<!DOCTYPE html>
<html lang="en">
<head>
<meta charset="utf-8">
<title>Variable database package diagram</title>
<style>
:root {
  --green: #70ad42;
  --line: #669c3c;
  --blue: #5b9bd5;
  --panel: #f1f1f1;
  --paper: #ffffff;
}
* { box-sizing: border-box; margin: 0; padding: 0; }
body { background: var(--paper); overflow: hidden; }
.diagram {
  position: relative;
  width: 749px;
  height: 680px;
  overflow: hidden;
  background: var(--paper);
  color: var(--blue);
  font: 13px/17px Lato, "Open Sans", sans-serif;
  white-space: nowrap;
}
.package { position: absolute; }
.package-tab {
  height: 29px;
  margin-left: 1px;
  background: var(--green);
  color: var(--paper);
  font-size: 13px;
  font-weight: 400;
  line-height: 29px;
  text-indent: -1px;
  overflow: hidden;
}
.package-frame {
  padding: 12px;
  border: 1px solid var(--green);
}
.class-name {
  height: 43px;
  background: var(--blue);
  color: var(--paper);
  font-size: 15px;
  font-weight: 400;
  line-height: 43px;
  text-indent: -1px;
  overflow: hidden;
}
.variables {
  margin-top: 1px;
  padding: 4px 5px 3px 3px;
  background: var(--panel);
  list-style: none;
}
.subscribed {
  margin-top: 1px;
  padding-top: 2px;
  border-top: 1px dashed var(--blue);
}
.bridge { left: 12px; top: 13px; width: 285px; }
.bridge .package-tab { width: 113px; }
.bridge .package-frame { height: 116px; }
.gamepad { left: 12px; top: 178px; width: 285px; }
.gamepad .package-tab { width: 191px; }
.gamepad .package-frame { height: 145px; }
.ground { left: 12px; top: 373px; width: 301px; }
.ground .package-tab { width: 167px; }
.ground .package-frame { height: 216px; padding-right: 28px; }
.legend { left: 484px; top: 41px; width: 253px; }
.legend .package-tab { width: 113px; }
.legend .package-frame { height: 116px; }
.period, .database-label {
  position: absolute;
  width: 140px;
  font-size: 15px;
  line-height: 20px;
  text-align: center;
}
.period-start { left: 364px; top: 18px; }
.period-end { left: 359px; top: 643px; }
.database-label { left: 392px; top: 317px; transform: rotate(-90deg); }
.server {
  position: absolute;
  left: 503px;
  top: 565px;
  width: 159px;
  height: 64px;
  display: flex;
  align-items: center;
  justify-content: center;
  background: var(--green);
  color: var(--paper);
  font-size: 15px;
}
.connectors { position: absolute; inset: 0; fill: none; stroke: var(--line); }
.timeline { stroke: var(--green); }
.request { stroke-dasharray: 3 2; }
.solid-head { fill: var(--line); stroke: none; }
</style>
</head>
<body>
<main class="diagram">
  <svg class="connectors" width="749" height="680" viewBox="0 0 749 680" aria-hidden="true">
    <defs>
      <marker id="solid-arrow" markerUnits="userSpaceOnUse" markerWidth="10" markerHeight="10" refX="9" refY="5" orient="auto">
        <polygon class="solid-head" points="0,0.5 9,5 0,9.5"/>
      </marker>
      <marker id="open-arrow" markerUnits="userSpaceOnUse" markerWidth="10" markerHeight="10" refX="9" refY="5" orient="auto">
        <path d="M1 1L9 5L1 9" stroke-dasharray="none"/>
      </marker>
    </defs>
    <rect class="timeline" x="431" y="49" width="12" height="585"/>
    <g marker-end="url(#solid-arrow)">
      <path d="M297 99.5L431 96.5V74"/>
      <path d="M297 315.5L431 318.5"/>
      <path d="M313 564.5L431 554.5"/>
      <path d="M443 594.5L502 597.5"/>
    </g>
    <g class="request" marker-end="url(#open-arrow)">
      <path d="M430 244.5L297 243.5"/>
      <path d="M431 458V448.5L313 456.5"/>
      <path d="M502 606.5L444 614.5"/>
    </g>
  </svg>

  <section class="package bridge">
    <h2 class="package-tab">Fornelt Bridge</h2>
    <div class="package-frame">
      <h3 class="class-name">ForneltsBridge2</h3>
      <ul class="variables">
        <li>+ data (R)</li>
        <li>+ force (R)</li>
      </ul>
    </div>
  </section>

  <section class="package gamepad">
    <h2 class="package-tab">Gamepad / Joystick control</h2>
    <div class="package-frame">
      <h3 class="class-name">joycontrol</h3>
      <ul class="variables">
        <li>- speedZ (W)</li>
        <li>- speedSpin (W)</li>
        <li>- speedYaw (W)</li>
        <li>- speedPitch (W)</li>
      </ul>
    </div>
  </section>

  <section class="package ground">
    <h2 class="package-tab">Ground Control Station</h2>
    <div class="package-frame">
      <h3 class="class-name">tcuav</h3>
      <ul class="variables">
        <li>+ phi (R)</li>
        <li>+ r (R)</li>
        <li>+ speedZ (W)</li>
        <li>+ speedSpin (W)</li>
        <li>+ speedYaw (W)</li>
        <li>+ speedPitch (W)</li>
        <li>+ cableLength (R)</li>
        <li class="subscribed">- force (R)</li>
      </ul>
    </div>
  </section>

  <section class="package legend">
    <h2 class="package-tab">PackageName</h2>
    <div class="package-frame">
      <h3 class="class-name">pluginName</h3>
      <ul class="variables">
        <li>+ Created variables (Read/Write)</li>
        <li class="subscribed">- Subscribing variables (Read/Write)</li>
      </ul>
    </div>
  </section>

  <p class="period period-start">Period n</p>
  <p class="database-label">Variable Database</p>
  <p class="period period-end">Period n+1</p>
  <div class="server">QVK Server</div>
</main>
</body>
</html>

● ● ● ●

Work instructions
Among the lines above, find each one containing the string "marker" and copy it.

Result
      <marker id="solid-arrow" markerUnits="userSpaceOnUse" markerWidth="10" markerHeight="10" refX="9" refY="5" orient="auto">
      </marker>
      <marker id="open-arrow" markerUnits="userSpaceOnUse" markerWidth="10" markerHeight="10" refX="9" refY="5" orient="auto">
      </marker>
    <g marker-end="url(#solid-arrow)">
    <g class="request" marker-end="url(#open-arrow)">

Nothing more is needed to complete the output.